## Work to be completed:
For the word "smoothstep", search the records and show each line in which it occurs.

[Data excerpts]
<<<<

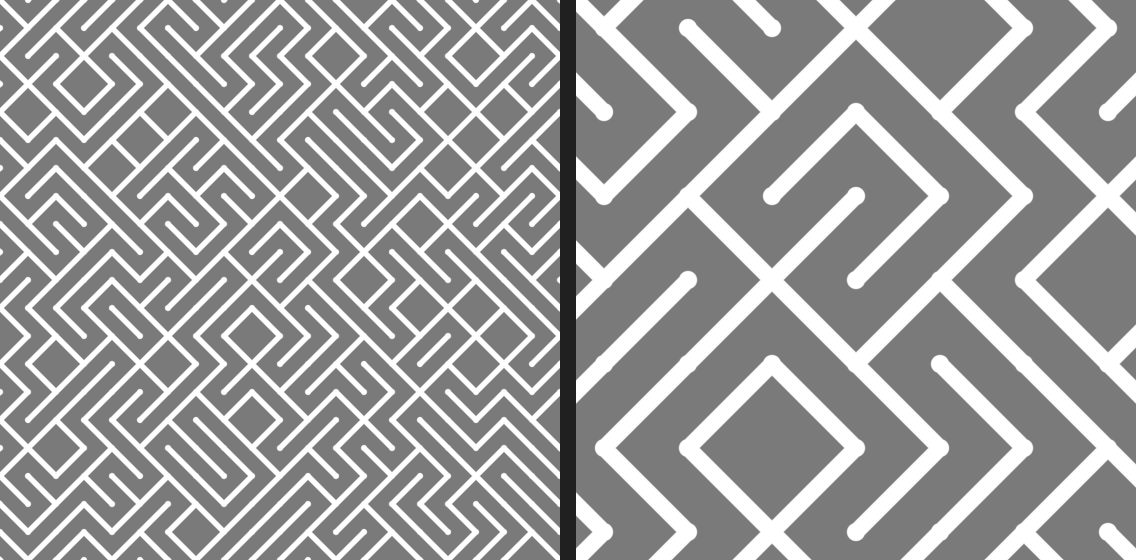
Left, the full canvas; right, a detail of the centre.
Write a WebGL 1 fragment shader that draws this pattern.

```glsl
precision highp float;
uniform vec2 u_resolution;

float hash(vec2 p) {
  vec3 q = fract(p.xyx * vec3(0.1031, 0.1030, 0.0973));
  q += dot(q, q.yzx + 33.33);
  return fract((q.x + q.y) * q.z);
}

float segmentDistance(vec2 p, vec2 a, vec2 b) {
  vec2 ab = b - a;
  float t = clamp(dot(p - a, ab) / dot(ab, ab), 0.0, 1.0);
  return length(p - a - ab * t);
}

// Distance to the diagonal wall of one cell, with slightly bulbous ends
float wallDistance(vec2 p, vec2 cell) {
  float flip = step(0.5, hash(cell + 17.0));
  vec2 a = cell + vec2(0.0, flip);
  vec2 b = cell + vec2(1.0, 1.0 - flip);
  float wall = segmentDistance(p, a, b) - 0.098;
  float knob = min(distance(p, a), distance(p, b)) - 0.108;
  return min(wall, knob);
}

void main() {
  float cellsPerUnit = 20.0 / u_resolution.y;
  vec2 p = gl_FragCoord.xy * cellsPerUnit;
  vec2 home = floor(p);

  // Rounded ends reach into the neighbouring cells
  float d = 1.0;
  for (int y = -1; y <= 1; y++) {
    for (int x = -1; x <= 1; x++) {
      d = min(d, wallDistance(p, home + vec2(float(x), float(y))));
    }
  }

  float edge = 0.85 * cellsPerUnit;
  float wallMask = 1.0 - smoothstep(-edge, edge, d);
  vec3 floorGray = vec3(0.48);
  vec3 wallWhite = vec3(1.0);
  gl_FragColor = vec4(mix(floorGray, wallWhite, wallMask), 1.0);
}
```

>>>>
<<<<

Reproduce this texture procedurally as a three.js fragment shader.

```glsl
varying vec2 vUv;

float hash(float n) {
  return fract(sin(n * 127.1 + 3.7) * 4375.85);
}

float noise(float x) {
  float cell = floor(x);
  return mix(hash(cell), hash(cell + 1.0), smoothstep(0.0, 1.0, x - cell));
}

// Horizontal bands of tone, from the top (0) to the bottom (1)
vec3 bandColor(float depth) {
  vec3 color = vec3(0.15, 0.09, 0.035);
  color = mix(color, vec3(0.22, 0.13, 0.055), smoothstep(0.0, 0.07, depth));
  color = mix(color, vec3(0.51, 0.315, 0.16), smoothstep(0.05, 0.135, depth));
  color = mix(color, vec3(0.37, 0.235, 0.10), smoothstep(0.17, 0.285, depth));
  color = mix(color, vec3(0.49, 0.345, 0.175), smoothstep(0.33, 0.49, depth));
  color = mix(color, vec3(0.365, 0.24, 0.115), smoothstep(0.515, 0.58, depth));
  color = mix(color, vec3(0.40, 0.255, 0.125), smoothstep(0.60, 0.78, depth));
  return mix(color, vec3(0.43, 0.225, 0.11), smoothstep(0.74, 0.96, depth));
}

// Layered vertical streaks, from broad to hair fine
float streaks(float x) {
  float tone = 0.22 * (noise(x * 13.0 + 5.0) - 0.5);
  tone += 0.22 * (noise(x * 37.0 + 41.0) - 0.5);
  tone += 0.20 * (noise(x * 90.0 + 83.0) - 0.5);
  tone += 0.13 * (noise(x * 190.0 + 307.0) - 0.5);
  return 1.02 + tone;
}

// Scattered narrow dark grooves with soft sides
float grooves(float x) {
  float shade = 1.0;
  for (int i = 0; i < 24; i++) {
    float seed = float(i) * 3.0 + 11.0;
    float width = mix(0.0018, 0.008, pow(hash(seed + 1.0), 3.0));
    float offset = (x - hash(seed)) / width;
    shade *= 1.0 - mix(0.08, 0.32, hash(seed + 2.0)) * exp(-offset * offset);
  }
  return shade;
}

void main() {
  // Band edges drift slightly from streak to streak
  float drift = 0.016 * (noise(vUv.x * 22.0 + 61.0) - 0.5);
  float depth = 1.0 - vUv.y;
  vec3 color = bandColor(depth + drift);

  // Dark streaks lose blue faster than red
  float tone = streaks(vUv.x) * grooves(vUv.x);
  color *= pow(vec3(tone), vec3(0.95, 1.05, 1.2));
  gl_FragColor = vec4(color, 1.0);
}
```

>>>>

## Reply to the task:
  float wallMask = 1.0 - smoothstep(-edge, edge, d);
  return mix(hash(cell), hash(cell + 1.0), smoothstep(0.0, 1.0, x - cell));
  color = mix(color, vec3(0.22, 0.13, 0.055), smoothstep(0.0, 0.07, depth));
  color = mix(color, vec3(0.51, 0.315, 0.16), smoothstep(0.05, 0.135, depth));
  color = mix(color, vec3(0.37, 0.235, 0.10), smoothstep(0.17, 0.285, depth));
  color = mix(color, vec3(0.49, 0.345, 0.175), smoothstep(0.33, 0.49, depth));
  color = mix(color, vec3(0.365, 0.24, 0.115), smoothstep(0.515, 0.58, depth));
  color = mix(color, vec3(0.40, 0.255, 0.125), smoothstep(0.60, 0.78, depth));
  return mix(color, vec3(0.43, 0.225, 0.11), smoothstep(0.74, 0.96, depth));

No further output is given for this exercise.